Fast indeed. Selanne first represented Finland internationally in 1988, played in Finland’s top league in 1989, and made it to the NHL by 1992.
Internationally, Selanne played in the Olympics six times (1992, 1998, 2002, 2006, 2010, 2014) and is the all-time leading scorer in Olympic ice hockey. He also represented Finland in the World Junior Championships, the World Championships and the Canada Cup Tournament.
“I’m so proud that for 26 years I put the Finnish jersey on,” he said.
In the NHL, Selanne set rookie records when he scored 76 goals and 132 points during the 1992-93 season. He easily won the Calder Memorial Trophy as the NHL’s rookie of the year in 1993, and was later the first-ever winner of the Rocket Richard Trophy for scoring the most goals (47) during the 1998-99 season. Selanne also led the NHL in goal scoring in 1993 and 1998, prior to the introduction of the Richard Trophy.
Later in his career, Selanne came back from a serious knee injury and was awarded the Masterton Trophy for perseverance in 2006. Most importantly, Selanne was a huge part of the Anaheim Ducks’ 2007 Stanley Cup Championship, when he was second on the team in playoff scoring – at just a month shy of 37.
“Twenty-one years in the NHL,” Selanne said. “Thanks for giving me the opportunity to play here and reach my dream.”
Rookie Cards: Selanne’s rookie card appears in the 1991-92 Upper Deck Hockey set, picturing him representing Finland at the 1991 Canada Cup Tournament, and is relatively inexpensive. If you want to find something really elusive, track down his sticker from the 1991 Semic World Championships set, which predates his rookie card by one season and was printed in both Swedish and Finnish versions. u

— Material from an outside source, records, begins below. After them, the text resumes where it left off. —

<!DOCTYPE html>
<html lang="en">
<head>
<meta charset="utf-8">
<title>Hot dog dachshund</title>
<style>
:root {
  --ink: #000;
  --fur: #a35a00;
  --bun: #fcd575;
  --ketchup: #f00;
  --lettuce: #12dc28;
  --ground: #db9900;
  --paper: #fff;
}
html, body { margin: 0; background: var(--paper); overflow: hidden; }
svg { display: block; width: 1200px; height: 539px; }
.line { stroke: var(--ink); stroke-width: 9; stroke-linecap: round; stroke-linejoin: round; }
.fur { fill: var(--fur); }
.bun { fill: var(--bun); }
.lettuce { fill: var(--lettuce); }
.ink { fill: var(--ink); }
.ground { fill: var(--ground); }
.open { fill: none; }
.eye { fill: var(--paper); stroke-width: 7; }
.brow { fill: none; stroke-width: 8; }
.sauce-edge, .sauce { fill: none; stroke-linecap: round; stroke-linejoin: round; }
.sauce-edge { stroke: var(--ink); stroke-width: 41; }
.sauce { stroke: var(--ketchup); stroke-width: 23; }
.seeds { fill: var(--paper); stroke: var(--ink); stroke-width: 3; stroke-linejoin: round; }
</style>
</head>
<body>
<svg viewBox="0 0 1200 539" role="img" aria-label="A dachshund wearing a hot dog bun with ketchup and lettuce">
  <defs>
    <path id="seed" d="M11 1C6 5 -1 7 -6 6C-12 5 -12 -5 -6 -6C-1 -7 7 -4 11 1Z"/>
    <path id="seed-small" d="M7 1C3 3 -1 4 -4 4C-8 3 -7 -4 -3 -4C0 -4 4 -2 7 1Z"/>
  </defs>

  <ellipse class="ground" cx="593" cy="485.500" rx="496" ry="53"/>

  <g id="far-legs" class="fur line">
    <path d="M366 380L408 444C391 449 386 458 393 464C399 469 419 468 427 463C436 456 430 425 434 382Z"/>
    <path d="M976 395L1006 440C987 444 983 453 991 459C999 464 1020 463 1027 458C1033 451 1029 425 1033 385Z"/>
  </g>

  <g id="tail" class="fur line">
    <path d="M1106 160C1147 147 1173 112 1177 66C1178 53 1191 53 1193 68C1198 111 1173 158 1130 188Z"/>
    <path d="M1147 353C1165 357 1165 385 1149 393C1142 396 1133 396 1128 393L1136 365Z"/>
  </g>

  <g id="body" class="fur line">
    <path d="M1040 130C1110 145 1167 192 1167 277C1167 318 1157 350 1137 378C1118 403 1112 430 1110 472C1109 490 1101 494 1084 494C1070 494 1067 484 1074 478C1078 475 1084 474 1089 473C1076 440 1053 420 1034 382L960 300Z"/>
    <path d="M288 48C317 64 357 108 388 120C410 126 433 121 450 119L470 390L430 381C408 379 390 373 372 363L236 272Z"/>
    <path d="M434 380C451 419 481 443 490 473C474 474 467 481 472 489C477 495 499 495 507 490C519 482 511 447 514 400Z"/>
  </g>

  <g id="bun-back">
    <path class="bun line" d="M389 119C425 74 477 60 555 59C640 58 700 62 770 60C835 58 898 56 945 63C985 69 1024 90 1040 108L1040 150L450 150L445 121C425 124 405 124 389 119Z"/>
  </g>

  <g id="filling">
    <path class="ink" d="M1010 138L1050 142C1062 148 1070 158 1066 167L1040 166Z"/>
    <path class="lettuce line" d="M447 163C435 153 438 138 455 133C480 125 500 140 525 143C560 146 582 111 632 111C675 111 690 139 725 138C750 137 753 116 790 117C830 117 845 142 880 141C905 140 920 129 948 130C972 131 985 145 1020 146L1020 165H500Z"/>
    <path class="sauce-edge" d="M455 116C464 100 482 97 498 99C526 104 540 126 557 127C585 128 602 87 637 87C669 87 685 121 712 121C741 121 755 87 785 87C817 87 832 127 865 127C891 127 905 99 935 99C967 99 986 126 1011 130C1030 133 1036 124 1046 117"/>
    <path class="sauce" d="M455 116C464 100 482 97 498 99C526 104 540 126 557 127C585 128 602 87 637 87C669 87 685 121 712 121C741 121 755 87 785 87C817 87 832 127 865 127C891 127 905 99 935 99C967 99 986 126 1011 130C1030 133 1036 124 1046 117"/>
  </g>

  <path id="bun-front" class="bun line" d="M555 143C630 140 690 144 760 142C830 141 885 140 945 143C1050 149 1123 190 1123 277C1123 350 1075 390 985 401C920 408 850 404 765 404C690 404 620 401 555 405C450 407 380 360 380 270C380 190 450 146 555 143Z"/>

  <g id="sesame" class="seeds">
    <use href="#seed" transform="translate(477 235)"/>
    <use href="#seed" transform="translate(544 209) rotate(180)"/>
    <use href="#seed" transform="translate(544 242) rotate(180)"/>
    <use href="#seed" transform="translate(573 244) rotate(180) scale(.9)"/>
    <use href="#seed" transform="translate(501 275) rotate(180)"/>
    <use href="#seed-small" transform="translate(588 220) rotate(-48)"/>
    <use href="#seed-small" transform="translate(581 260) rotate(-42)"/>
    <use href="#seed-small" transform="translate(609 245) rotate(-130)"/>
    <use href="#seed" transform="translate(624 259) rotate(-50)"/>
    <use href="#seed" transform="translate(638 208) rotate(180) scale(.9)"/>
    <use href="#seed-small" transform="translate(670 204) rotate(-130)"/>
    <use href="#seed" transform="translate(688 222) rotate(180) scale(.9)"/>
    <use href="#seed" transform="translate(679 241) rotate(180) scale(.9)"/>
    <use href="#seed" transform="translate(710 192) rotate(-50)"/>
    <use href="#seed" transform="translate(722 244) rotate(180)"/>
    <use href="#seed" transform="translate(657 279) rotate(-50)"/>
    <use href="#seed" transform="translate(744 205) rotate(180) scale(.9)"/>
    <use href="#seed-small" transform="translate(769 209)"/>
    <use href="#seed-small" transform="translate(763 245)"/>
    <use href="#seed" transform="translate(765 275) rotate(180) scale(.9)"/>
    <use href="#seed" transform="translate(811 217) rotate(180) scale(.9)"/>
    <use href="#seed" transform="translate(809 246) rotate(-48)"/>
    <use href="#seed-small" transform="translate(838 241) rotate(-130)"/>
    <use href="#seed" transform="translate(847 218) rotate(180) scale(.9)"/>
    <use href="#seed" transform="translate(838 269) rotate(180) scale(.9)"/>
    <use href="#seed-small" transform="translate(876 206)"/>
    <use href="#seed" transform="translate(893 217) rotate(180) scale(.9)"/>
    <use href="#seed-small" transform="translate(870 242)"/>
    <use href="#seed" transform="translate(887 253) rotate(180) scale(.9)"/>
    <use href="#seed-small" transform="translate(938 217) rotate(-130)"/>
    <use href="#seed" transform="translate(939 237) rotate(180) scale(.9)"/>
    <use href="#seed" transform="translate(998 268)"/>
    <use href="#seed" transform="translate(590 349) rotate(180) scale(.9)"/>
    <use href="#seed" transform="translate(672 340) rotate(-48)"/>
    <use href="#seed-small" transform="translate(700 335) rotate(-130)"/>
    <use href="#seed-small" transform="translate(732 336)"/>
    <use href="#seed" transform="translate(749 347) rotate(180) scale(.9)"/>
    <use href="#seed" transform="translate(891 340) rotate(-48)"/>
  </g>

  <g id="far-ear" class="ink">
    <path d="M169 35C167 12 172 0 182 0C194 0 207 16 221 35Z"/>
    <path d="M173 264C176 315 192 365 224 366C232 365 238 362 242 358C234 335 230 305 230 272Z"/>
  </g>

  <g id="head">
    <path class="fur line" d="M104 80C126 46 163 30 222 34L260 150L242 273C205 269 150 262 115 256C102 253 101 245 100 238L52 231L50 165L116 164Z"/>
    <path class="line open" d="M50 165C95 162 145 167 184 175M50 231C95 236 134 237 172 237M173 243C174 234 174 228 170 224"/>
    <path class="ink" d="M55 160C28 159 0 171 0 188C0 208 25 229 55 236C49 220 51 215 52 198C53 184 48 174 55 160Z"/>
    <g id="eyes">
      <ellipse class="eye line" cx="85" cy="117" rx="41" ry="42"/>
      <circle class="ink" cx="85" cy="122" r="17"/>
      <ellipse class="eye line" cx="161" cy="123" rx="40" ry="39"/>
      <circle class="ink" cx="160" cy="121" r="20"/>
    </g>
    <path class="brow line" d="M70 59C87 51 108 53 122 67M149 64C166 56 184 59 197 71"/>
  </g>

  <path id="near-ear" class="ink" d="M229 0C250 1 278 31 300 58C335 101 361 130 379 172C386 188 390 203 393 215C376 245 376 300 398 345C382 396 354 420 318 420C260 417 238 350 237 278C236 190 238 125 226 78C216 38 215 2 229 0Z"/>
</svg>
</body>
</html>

Sal Barry is a freelance contributor for Sports Collectors Digest. He can be reached at firstname.lastname@example.org or on Twitter @puckjunk.